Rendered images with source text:
###

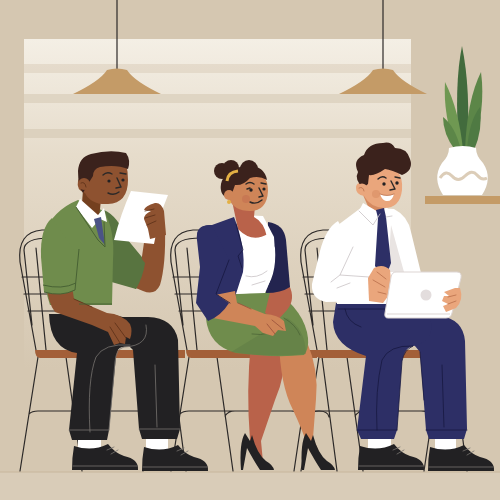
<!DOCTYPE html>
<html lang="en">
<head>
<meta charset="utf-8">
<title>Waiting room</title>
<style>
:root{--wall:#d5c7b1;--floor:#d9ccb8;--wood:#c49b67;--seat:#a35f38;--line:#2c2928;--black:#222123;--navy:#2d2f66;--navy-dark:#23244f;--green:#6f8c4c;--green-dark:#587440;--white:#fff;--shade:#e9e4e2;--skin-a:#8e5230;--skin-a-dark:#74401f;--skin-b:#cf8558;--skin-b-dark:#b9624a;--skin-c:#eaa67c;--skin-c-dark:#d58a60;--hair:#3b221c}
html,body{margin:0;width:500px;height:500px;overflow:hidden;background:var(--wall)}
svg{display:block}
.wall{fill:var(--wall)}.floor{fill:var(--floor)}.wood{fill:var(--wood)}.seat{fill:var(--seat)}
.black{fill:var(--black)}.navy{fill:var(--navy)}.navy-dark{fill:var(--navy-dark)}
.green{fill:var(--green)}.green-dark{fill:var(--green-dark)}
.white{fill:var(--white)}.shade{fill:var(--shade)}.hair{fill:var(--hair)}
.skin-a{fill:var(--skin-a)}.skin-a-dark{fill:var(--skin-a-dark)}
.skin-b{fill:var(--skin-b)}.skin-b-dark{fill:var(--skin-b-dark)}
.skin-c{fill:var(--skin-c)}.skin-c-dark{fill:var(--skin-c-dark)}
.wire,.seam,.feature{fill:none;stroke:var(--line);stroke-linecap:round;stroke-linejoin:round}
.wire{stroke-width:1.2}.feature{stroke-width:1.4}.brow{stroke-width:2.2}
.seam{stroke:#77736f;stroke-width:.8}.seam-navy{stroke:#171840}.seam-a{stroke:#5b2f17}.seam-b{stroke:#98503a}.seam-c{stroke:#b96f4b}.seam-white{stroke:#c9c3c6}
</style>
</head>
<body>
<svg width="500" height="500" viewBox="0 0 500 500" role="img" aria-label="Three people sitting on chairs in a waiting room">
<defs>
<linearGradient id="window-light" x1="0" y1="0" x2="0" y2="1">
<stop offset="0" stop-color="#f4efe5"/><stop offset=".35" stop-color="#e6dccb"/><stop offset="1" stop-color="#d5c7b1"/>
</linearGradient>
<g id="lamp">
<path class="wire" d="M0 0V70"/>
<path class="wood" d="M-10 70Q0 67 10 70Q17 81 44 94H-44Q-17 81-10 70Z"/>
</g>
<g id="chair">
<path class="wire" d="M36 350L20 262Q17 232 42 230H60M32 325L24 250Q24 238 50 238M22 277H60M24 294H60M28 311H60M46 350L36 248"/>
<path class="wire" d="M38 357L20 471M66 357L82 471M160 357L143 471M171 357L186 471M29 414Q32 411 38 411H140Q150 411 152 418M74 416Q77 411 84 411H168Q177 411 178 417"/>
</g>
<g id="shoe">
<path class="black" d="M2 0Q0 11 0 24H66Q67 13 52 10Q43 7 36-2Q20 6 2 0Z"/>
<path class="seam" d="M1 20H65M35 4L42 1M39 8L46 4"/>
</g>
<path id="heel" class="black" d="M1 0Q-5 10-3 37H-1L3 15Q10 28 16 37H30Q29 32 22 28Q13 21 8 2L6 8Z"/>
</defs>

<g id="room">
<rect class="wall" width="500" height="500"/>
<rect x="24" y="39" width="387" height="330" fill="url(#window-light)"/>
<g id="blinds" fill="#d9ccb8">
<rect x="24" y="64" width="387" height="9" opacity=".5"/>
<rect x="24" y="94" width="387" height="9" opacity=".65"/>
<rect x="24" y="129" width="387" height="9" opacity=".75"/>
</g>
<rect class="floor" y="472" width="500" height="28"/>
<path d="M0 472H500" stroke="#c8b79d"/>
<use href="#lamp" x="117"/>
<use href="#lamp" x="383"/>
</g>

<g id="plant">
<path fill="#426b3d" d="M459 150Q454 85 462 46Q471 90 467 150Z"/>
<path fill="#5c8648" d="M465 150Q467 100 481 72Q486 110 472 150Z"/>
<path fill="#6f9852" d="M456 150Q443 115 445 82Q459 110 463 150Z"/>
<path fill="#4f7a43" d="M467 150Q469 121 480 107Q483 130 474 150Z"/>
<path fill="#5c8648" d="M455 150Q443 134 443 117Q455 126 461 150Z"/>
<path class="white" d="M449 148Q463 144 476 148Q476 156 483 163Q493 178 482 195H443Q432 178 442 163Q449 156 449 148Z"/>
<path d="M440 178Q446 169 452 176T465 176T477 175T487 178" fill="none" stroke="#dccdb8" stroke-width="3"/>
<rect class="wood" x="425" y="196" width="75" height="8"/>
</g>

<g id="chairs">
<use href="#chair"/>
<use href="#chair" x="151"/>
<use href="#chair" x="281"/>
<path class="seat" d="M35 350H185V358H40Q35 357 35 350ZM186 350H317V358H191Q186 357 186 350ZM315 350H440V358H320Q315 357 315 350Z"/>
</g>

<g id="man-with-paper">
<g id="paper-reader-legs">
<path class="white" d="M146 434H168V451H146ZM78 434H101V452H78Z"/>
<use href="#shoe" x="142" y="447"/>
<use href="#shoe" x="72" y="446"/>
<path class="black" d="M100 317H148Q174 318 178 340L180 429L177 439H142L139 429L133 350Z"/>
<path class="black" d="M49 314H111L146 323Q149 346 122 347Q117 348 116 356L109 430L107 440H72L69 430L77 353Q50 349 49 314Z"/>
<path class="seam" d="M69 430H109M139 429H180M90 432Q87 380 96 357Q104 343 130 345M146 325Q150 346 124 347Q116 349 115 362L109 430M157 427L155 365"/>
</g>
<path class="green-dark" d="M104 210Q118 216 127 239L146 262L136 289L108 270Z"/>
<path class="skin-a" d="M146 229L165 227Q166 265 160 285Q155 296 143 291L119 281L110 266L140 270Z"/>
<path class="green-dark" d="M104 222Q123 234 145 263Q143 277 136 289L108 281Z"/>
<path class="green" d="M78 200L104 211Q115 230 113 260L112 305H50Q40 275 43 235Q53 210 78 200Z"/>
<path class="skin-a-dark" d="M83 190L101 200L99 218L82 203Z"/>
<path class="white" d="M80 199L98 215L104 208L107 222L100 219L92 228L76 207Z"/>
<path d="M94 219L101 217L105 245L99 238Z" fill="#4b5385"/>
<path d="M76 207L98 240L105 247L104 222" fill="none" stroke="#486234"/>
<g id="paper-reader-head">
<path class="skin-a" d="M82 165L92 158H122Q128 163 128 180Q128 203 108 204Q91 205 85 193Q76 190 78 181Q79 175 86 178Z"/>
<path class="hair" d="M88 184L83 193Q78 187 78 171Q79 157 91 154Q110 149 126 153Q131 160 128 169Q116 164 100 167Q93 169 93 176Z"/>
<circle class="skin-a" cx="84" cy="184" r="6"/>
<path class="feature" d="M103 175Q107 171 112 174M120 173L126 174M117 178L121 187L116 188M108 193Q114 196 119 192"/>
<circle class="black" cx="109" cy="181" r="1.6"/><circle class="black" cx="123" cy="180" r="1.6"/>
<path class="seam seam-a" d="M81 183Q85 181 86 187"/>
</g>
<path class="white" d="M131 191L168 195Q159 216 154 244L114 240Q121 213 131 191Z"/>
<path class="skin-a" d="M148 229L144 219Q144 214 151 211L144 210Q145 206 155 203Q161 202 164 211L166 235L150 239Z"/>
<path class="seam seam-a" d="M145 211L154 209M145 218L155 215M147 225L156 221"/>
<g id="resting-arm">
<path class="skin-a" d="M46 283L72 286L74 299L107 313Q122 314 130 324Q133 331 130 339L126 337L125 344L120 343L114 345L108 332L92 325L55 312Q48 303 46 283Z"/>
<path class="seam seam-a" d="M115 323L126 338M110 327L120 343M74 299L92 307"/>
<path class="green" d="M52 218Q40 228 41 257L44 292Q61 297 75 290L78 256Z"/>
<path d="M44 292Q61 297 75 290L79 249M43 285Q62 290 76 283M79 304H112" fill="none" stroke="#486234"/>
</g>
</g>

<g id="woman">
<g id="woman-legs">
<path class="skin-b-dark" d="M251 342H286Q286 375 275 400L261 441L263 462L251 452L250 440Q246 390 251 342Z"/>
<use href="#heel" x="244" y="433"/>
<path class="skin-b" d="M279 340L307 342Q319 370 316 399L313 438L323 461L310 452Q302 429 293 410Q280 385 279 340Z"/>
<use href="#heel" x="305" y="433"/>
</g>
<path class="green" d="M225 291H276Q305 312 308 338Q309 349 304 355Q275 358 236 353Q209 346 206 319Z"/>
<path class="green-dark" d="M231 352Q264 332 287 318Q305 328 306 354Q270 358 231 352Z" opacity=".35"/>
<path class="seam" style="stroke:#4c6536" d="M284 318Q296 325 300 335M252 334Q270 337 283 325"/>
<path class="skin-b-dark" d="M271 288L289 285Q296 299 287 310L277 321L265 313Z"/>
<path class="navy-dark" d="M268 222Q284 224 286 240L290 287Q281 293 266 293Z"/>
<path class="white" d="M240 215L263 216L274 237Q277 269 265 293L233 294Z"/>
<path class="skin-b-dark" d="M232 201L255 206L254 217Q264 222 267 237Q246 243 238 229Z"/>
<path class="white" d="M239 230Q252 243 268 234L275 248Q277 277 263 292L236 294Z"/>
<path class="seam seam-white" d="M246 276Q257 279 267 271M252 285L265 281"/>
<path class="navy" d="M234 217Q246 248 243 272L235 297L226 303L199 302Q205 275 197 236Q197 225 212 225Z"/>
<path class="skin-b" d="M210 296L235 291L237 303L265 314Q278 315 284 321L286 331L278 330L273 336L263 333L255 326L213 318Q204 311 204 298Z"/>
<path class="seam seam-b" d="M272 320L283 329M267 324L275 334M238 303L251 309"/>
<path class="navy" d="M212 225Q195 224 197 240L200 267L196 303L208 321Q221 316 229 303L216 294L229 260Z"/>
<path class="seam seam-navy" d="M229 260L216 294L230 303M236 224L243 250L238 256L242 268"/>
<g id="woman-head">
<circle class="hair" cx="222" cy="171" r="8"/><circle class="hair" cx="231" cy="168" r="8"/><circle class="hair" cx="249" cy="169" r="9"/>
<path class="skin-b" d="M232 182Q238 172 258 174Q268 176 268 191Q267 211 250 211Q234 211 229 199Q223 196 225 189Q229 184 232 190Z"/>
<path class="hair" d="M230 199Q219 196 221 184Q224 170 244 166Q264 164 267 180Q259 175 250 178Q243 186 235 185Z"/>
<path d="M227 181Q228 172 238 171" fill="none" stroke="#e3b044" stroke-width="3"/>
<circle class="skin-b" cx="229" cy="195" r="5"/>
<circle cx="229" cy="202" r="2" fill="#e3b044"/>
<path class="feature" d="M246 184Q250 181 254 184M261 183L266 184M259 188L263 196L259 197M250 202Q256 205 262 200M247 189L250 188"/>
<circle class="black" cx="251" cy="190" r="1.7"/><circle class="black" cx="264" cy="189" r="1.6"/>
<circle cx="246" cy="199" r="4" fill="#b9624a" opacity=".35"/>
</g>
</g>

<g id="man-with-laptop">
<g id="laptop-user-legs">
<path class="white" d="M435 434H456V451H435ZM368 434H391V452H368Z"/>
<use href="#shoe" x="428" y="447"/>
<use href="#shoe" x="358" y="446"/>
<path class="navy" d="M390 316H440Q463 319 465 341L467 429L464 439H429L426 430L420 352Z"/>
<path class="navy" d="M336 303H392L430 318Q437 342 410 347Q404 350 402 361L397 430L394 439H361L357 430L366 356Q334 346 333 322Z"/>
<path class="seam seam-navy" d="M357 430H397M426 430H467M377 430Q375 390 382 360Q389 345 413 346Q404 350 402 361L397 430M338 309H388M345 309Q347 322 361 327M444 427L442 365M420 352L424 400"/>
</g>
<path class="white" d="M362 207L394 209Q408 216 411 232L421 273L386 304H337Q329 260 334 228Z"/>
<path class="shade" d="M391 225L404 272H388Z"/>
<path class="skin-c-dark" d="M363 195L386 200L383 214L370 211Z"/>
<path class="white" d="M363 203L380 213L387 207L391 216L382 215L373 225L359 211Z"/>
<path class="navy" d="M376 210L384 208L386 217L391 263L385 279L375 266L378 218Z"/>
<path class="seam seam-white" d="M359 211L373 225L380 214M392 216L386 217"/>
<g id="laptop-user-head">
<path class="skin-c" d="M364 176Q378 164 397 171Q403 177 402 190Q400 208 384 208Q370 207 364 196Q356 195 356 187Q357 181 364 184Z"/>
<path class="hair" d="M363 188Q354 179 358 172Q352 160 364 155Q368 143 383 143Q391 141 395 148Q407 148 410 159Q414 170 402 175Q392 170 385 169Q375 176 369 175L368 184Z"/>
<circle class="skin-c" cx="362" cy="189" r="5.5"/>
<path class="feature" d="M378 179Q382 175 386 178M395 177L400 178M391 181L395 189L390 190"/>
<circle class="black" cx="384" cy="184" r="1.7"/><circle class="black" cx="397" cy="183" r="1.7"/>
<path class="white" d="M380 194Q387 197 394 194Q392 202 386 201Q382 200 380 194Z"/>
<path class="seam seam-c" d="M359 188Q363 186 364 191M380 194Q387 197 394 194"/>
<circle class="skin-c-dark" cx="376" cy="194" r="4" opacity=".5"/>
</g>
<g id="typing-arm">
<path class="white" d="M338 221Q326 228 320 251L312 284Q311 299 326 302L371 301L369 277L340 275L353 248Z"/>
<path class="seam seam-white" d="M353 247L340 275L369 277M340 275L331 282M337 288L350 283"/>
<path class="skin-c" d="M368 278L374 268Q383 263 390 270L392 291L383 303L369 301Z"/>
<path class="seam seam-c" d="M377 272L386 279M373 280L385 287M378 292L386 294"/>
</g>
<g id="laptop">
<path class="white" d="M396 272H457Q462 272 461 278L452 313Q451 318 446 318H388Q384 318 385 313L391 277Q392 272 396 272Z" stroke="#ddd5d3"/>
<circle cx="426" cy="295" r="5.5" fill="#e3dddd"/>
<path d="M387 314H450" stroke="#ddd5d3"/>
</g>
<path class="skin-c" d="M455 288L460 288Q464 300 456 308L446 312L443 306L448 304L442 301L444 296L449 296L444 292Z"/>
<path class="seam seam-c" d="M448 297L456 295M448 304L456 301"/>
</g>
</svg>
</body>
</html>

###

_Your instructions_. Copy the lines of the data above exactly as written, beginning with the line containing "207L98 240L105 247L104" and ending with the line containing "165L92 158H122Q128 163", and leave out all other lines.

_Answer space_.
<path d="M76 207L98 240L105 247L104 222" fill="none" stroke="#486234"/>
<g id="paper-reader-head">
<path class="skin-a" d="M82 165L92 158H122Q128 163 128 180Q128 203 108 204Q91 205 85 193Q76 190 78 181Q79 175 86 178Z"/>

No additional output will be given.